Q: What impact might Vermont’s new passage of adult-use reform mean for the larger U.S. legal cannabis market?
By Noah Tomares, Research Analyst, New Frontier Data
A: Proponents of legal cannabis in Vermont received a win last week with Gov. Phil Scott’s surprise announcement that he will not stand in the way of S.54, a bill legalizing cannabis sales statewide. Though Vermont passed legislation for adult use, possession, and personal cultivation in 2018, no frameworks for legal production and sales had been established.
Gov. Scott declined to sign the bill—citing several concerns including racial justice and the safety of cannabis vaping products—but likewise declined to veto the measure, which many had expected. It will go into effect without his signature, allowing for the eventual implementation of a legal adult-use market.
Under the bill, a new Cannabis Control Commission will issue licenses for retailers, growers, manufacturers, wholesalers, and labs. Local jurisdictions will need to opt in to allow cannabis businesses to operate, and municipalities will be able to establish their own regulations and licensing requirements. In addition, it imposes a 30% THC limit on cannabis flower, and a 60% limit on oils.

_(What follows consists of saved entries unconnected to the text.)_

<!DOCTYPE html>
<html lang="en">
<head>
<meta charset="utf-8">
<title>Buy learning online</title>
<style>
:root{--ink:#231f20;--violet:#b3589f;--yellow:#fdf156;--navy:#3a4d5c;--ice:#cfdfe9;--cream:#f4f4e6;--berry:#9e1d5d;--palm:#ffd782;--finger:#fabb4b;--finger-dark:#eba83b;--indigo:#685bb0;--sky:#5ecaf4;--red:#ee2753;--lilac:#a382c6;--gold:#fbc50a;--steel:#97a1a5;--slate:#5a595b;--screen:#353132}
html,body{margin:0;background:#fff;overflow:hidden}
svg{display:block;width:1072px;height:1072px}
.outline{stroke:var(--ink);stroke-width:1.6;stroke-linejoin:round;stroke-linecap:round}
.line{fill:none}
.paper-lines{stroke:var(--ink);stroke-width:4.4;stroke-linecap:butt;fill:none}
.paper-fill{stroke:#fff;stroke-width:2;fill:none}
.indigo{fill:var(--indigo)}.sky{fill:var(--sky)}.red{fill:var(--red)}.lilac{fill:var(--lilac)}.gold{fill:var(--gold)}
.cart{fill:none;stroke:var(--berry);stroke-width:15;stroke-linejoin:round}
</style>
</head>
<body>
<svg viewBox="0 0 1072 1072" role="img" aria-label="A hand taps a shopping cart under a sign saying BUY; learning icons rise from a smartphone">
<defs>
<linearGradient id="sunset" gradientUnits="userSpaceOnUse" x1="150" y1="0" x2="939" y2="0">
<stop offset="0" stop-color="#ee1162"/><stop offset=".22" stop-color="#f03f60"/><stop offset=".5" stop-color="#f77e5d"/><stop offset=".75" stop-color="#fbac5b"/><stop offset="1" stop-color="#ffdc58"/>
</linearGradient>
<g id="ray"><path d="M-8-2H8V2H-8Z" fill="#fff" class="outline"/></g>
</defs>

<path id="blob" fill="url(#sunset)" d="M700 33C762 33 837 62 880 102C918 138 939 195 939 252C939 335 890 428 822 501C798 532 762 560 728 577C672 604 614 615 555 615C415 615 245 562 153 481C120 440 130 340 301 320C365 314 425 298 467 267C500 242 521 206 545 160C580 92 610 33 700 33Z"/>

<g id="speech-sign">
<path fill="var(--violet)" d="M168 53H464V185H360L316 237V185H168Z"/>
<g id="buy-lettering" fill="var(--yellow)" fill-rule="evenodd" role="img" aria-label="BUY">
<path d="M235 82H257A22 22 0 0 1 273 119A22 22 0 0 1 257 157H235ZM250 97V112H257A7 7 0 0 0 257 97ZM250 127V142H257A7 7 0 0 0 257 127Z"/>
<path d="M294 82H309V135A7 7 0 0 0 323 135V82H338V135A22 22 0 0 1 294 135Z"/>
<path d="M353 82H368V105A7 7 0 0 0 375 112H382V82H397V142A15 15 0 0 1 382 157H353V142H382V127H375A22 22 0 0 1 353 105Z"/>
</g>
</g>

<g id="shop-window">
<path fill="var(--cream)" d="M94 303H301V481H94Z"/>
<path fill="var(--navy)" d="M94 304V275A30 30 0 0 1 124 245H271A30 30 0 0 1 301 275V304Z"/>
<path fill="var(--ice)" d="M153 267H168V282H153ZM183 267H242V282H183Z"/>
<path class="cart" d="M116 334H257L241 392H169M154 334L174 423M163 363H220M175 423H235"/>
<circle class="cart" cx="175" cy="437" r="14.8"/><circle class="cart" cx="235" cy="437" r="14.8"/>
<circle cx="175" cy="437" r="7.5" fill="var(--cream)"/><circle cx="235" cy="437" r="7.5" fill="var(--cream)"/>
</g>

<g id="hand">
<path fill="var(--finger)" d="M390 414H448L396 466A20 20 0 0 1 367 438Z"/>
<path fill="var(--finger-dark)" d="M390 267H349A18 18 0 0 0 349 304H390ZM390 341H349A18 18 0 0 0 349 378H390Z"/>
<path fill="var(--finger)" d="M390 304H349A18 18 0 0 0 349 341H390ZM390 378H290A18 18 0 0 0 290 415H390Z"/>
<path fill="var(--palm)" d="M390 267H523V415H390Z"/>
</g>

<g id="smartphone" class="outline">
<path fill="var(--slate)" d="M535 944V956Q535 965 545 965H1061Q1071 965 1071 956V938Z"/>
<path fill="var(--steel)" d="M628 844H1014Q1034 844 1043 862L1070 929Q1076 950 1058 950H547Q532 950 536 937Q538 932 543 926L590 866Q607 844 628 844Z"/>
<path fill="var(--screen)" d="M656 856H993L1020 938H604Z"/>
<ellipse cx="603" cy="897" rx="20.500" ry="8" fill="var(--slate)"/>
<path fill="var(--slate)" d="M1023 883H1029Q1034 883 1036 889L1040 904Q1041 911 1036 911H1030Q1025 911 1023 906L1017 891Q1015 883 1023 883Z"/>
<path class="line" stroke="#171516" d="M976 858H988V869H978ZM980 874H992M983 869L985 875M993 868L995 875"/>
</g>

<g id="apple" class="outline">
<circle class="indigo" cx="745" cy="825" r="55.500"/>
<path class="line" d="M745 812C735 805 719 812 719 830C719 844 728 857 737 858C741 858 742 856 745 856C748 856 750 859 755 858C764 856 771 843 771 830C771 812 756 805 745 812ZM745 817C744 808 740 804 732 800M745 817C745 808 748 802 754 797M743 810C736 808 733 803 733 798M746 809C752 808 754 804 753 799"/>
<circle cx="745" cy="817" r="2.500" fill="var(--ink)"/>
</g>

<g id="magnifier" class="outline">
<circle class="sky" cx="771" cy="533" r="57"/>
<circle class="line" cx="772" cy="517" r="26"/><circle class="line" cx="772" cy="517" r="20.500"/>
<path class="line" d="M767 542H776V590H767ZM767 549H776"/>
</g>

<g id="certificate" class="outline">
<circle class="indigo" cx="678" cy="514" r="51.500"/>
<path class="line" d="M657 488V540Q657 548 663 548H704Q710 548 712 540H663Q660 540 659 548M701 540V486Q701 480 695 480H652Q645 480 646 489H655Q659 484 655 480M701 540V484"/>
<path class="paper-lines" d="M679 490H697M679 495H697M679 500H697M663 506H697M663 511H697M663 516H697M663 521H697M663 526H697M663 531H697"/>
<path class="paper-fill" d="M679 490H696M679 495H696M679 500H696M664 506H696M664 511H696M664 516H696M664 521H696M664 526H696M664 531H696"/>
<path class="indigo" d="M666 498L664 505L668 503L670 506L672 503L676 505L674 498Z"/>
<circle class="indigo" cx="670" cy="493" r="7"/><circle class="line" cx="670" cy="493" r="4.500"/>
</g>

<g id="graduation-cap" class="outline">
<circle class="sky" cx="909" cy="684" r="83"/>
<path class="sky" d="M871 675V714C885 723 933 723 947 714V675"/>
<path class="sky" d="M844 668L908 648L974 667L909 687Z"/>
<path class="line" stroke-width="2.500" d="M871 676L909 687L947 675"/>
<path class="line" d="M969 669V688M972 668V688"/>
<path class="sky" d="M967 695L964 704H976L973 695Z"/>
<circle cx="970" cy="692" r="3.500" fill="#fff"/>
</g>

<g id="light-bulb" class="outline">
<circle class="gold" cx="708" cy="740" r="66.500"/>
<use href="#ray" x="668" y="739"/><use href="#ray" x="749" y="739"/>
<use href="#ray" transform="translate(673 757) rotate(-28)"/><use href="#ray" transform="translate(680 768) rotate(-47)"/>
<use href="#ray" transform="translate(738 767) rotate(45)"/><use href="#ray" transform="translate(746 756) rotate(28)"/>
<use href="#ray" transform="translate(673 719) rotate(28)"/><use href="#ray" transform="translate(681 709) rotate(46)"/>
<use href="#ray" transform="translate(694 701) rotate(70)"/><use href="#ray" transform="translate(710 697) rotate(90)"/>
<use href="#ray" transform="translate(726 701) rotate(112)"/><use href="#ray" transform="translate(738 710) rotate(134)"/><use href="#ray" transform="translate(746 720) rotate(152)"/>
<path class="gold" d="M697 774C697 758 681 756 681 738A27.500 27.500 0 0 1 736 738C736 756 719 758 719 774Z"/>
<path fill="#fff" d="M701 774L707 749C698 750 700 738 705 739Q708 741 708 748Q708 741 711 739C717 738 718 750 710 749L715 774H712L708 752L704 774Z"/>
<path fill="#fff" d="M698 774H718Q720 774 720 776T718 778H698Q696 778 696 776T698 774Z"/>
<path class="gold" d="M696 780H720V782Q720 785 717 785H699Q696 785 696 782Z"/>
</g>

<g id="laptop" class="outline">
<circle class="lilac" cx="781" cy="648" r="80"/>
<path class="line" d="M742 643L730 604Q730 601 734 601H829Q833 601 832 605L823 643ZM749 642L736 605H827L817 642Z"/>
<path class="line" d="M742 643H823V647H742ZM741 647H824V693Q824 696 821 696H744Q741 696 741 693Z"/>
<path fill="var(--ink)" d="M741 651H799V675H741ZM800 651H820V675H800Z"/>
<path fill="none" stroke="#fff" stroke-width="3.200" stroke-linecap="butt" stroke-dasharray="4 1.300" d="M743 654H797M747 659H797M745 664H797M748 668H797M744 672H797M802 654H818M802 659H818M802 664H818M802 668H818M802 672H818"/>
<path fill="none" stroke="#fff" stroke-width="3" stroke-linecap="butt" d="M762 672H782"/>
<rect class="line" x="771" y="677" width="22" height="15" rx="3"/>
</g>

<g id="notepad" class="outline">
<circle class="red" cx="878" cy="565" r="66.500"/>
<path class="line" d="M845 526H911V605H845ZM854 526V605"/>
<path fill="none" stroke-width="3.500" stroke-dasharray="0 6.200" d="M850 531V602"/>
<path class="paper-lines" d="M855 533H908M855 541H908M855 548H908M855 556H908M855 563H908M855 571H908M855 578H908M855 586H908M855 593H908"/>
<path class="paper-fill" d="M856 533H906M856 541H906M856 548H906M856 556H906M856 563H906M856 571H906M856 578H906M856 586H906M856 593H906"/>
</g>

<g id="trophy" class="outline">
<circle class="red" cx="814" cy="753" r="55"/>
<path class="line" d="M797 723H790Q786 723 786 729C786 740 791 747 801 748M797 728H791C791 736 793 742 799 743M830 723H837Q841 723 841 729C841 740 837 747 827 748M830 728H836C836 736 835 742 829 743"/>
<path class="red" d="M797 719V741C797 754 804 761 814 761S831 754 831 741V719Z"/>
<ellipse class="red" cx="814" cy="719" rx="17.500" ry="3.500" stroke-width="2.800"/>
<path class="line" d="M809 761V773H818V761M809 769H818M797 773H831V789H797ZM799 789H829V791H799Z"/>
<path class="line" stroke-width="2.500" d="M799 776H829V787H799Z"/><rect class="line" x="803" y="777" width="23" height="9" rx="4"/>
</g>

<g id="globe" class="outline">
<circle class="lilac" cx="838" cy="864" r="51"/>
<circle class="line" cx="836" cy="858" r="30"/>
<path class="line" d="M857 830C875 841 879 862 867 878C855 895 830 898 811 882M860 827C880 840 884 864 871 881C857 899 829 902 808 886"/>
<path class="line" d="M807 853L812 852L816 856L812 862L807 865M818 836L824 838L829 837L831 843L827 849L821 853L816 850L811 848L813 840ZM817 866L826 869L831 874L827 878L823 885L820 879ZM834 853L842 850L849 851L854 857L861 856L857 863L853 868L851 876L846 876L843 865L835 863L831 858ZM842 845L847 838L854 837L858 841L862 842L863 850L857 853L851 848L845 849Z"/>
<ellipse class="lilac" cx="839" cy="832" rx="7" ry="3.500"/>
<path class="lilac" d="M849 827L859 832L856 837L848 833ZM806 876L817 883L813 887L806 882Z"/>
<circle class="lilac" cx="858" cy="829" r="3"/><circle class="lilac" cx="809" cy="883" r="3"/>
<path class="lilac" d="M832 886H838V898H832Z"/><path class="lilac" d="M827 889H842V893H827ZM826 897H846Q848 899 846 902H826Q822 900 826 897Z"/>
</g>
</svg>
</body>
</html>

The governor did sign a separate expungement bill, which automatically clears the records of those convicted for marijuana possession of up to two ounces, four mature plants, and eight immature plants prior to Jan 2021.
Gov. Scott said “This has been a top priority for the majority in the legislature for four years, but their work is not complete. They must ensure equity in this new policy and prevent their priority from becoming a public health problem for current and future generations.”

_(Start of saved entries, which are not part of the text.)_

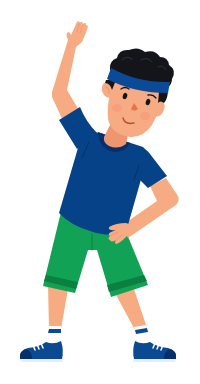
<!DOCTYPE html>
<html lang="en">
<head>
<meta charset="utf-8">
<title>Boy doing a side stretch</title>
<style>
:root {
  --skin: #f7ab82;
  --skin-shade: #ee9670;
  --blush: #f79275;
  --hair: #14151a;
  --shirt: #064288;
  --shirt-dark: #05306a;
  --band: #0a4a98;
  --shorts: #12a255;
  --shorts-dark: #0b8040;
  --shoe: #0b4a92;
  --sole: #e9eef4;
  --line: #c2473a;
}
html, body { margin: 0; background: #fff; overflow: hidden; }
svg { display: block; width: 200px; height: 384px; }
.skin { fill: var(--skin); }
.shade { fill: var(--skin-shade); }
.hair { fill: var(--hair); }
.shirt { fill: var(--shirt); }
.shirt-dark { fill: var(--shirt-dark); }
.shorts { fill: var(--shorts); }
.shorts-dark { fill: var(--shorts-dark); }
.stroke { fill: none; stroke-linecap: round; stroke-linejoin: round; }
</style>
</head>
<body>
<svg viewBox="0 0 200 384" role="img" aria-label="Boy in sportswear stretching to the side">
  <defs>
    <g id="shoe">
      <path d="M20 359H63V361Q63 362 61 362H23Q20 362 20 359Z" fill="var(--sole)"/>
      <path d="M46 342Q54 345 61 341Q64 350 62 359H20Q19 350 28 348Q39 347 46 342Z" fill="var(--shoe)"/>
      <path d="M20 359Q19 351 26 349Q32 351 32 359Z" fill="var(--shirt-dark)"/>
      <path class="stroke" d="M33 345L35 350M37 344L39 349M41 343L43 348" stroke="#fff" stroke-width="1.5"/>
    </g>
  </defs>

  <g id="legs">
    <path class="skin" d="M48 284L68 289L61 329H49Z"/>
    <path class="skin" d="M115 293L134 289L147 328L135 330Z"/>
    <path d="M49 326H61L60 343Q54 346 47 342Z" fill="#fff"/>
    <path d="M49 329H61V333H48Z" fill="var(--shoe)"/>
    <path d="M134 327L146 325L151 341Q144 346 138 343Z" fill="#fff"/>
    <path d="M135 330L147 328L148 332L136 334Z" fill="var(--shoe)"/>
    <use href="#shoe"/>
    <use href="#shoe" transform="matrix(-1 0 0 1 196 0)"/>
  </g>

  <g id="shorts">
    <path class="shorts" d="M61 212L122 222L148 285L111 297L97 250H88L75 293L43 286Z"/>
    <path class="shorts-dark" d="M46 275L78 282L76 289L44 281ZM107 285L144 275L147 281L109 292Z"/>
    <path class="stroke" d="M92 234V250" stroke="var(--shorts-dark)" stroke-width="1"/>
  </g>

  <g id="raised-arm">
    <path class="skin" d="M52 92L68 40Q65 34 68 32Q70 32 71 35L77 22Q79 20 80 23Q82 20 83 24Q86 21 86 25Q89 25 87 30L82 42L76 47L67 90L83 117L65 125L52 97Z"/>
    <path class="stroke" d="M79 24L77 32M83 25L80 33" stroke="var(--skin-shade)" stroke-width=".8"/>
    <path class="shirt" d="M59 120L80 107Q86 122 97 133L77 149Z"/>
  </g>

  <g id="bent-arm">
    <path class="skin" d="M150 186L166 178L178 196Q180 201 176 205L128 238L121 226L157 201Z"/>
    <path class="shirt" d="M137 148Q146 147 150 154L167 176L148 188L132 172Z"/>
  </g>

  <g id="torso">
    <path class="shirt" d="M80 141Q88 130 100 133L143 147Q149 151 146 162L126 232Q110 238 90 231Q70 225 59 213Z"/>
    <path class="stroke" d="M89 142L82 158M139 165L134 180" stroke="var(--shirt-dark)" stroke-width="1"/>
    <path class="shirt-dark" d="M98 132Q99 149 114 152Q126 152 130 143Z"/>
    <path class="shade" d="M111 123L129 130L126 144Q118 150 109 146Q103 143 104 137Z"/>
  </g>

  <g id="hand-on-hip">
    <path class="skin" d="M134 226L126 237Q119 244 116 244Q114 243 116 240Q111 243 110 240Q107 239 110 236Q107 234 111 232L116 230Q108 231 109 227Q116 223 126 223Z"/>
    <path class="stroke" d="M110 236L118 232M116 240L122 235" stroke="var(--skin-shade)" stroke-width=".8"/>
  </g>

  <g id="head">
    <ellipse class="skin" cx="108" cy="90" rx="6" ry="8" transform="rotate(-20 108 90)"/>
    <ellipse class="skin" cx="159" cy="109" rx="5" ry="8" transform="rotate(25 159 109)"/>
    <path class="stroke" d="M106 87Q109 88 109 93" stroke="var(--skin-shade)" stroke-width="1.2"/>
    <path class="skin" d="M114 73L164 86Q161 110 152 125Q143 138 130 137Q111 134 108 119Q107 105 110 94Z"/>
    <path class="hair" d="M110 69Q109 61 117 58Q119 49 129 50Q138 46 145 52Q155 49 160 57Q168 57 169 65Q177 70 172 79Q172 84 168 87L110 73Z"/>
    <path class="hair" d="M106 80L116 80L112 90Q110 83 105 83ZM159 92L168 92Q167 100 164 103Q160 100 158 103Z"/>
    <path class="stroke" d="M122 60Q126 55 132 59M141 60Q147 56 152 62M158 67Q163 64 166 70" stroke="#30323a" stroke-width="1"/>
    <path d="M111 68Q138 83 170 82L168 93Q134 93 107 79Z" fill="var(--band)"/>
    <path class="stroke" d="M121 89Q125 86 129 89M148 95Q153 94 156 98" stroke="var(--hair)" stroke-width="1.3"/>
    <ellipse class="hair" cx="125" cy="96" rx="2.2" ry="3.2" transform="rotate(15 125 96)"/>
    <ellipse class="hair" cx="148" cy="102" rx="2.2" ry="3.2" transform="rotate(15 148 102)"/>
    <path d="M134 103L138 109Q134 112 131 109Z" fill="#e8704f"/>
    <ellipse cx="117" cy="108" rx="5" ry="4" fill="var(--blush)" opacity=".5"/>
    <ellipse cx="145" cy="116" rx="5" ry="4" fill="var(--blush)" opacity=".5"/>
    <path class="stroke" d="M123 118Q125 125 134 123" stroke="var(--line)" stroke-width="1.4"/>
  </g>
</svg>
</body>
</html>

There will be plenty of time to address the governor’s concerns. While a timeline for the legislation states that it formally takes effect as of Oct. 1, 2020, dispensary licenses can be issued as late as Oct. 1, 2022. While the lengthy runway provides ample opportunity to tweak the legislation, it may also afford the existing unregulated market to further entrench itself.
The reform stands in stark contrast to that in Illinois, which also legalized retail sales through its legislature. In May 2019, the Illinois General Assembly passed the Illinois Cannabis Regulation and Tax Act. Sales began on Jan 1, 2020—barely 6 months after the legislation was signed. Since then, cannabis sales have grown dramatically. New month-over-month records have been set for both in-state and out-of-state resident sales.
If Vermont can accelerate its timetable, sales in the state could grow rapidly. Assuming that sales begin Jan 2022, recreational sales project to topping $68 million that year. By 2025, sales would expectedly more than double, to $178 million.
Furthermore, Vermont will expand the reach of legalized adult-use access in New England by joining Massachusetts (which began sales in 2018) and Maine (where sales just began on October 9). It may also become the first of several states in play to legalize cannabis sales this winter. Five states have ballot initiatives representing an additional $9 billion to the U.S. legal cannabis market. More detailed information is available in New Frontier Data’s electoral analysis here.